1. If there is no God, everything is permitted.
2. To live without hope is to cease to live.
3. The degree of civilization in a society can be judged by entering its prisons.
4. The soul is healed by being with children.
5. Beauty is mysterious as well as terrible. God and devil are fighting there, and the battlefield is the heart of man.
6. What is hell? I maintain that it is the suffering of being unable to love.
7. Taking a new step, uttering a new word, is what people fear most.
8. Much unhappiness has come into the world because of bewilderment and things left unsaid.
9. Men do not accept their prophets and slay them, but they love their martyrs and worship those whom they have tortured to death.
10. We sometimes encounter people, even perfect strangers, who begin to interest us at first sight, somehow suddenly, all at once, before a word has been spoken.
I love a technicality, and technically, Anastasia has become a Disney princess. On Thursday, Disney announced it had struck a deal to acquire Fox for $52.4 billion. Following the deal, most people have focused on the steps towards a Disney monopoly like no other: the merger means all the characters within the pages of Marvel Comics are finally under one cinematic roof. The merger also means that Anastasia, the heroine from the 1997 film of the same name, is officially a Disney princess.

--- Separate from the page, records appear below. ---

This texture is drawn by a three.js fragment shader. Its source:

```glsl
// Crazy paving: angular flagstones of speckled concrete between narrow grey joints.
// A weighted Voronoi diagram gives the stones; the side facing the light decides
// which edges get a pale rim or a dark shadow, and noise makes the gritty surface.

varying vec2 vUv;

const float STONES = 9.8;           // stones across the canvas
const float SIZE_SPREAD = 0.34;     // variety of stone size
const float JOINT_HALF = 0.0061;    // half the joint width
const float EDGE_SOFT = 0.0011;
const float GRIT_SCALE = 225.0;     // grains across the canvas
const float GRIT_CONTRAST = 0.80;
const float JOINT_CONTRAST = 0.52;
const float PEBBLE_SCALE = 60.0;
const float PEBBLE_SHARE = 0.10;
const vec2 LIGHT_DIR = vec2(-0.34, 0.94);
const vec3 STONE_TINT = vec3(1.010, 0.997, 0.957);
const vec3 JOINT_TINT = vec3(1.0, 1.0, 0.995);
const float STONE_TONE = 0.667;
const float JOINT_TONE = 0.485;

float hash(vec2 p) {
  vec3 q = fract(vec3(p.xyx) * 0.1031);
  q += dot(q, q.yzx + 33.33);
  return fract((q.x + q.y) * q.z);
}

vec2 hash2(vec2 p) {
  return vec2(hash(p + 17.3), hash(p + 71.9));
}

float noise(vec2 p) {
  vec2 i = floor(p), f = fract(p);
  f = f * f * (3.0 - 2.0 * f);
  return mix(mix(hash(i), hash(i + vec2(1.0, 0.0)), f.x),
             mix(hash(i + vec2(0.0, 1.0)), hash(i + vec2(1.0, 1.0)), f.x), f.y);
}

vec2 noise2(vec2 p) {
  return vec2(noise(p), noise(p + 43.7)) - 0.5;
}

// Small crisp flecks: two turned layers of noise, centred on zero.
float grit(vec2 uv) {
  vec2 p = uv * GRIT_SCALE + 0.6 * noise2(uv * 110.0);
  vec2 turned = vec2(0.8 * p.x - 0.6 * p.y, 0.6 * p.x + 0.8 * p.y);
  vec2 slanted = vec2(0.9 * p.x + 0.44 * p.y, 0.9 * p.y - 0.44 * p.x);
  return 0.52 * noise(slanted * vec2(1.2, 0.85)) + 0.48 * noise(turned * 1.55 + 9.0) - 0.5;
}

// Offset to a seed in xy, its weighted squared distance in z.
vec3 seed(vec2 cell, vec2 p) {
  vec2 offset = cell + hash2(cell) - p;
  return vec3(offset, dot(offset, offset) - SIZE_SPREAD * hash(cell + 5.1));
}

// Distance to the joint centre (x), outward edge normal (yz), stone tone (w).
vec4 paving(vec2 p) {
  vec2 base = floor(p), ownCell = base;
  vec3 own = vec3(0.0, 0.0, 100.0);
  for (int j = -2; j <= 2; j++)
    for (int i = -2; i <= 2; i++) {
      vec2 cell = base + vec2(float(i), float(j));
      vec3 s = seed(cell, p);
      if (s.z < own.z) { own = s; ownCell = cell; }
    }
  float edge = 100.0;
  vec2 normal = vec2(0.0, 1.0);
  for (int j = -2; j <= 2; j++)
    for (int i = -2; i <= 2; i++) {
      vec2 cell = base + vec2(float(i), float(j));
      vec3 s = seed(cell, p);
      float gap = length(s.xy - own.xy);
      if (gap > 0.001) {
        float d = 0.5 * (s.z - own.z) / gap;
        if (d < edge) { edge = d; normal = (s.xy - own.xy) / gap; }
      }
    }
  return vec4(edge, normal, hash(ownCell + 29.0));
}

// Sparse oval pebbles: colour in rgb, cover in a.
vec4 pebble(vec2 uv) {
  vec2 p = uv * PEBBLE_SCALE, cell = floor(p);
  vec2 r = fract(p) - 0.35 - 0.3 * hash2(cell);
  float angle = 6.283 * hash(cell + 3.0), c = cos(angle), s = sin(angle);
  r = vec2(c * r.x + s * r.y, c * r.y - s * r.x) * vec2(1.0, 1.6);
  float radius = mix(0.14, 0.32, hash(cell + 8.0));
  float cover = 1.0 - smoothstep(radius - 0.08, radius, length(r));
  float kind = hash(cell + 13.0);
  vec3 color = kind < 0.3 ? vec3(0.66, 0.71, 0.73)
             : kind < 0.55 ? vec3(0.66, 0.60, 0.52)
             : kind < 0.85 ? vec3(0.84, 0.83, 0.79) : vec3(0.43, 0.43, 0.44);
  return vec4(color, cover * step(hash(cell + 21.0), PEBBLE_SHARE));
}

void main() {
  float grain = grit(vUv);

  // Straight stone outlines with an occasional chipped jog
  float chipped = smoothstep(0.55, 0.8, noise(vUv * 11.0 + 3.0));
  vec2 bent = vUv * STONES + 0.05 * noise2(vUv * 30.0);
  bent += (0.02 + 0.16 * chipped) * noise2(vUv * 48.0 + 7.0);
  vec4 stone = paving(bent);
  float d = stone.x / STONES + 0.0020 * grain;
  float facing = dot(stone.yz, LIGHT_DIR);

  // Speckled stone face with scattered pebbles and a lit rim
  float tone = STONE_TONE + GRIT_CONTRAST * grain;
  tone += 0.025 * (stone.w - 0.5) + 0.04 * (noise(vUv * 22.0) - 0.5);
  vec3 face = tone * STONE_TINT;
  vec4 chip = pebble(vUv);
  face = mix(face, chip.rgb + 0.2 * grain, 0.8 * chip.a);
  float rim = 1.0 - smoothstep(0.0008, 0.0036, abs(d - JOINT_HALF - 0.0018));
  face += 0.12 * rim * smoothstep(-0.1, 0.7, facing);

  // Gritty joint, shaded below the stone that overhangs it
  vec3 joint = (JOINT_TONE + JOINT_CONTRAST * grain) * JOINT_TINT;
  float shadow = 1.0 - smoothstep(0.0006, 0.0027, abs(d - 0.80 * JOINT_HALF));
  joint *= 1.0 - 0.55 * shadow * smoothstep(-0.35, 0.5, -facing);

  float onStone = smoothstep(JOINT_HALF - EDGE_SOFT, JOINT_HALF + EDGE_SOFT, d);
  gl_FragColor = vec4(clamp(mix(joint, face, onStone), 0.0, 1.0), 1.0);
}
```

Despite always feeling like she should be a Disney princess, the movie came out of 20th Century Fox’s animation studios and could never really be on your list of favorite princesses, until now. I’m psyched to add her to my list of favorites, but the issue now is exactly where on that list she’ll land. She’s kind of a badass, you know.
Image via HelloGiggles
My favorite Disney princess has always been Mulan, but with this news, I’m not sure how solid that ranking is. Mulan and Anastasia have a lot in common, they’re two of the earliest examples of self-sufficient princesses who seek out their own adventures rather than just search for a prince to marry or stumble into trouble and expect a man to save them. These are the princesses that paved the way for stories with strong role models like Tiana, Rapunzel, Merida, or Moana.
Gif via We Heart It
If you’re still on the fence, let’s talk about our newest Disney prince, Dimitri. As a child, he selflessly saves Anastasia and her grandmother. As an adult, he’s a con man with a heart of gold who looks damn good in a tux and can waltz with the best of them. Oh yeah, and did I mention he was voiced by John Cusack? Oops, probably should’ve mentioned that first.
And then there’s the villain of the story – Rasputin! He’s such a creep in such a lovely, historically accurate way.
Gif via College Humor
Seriously, this movie should be working its way to the top of your list, if it isn’t already.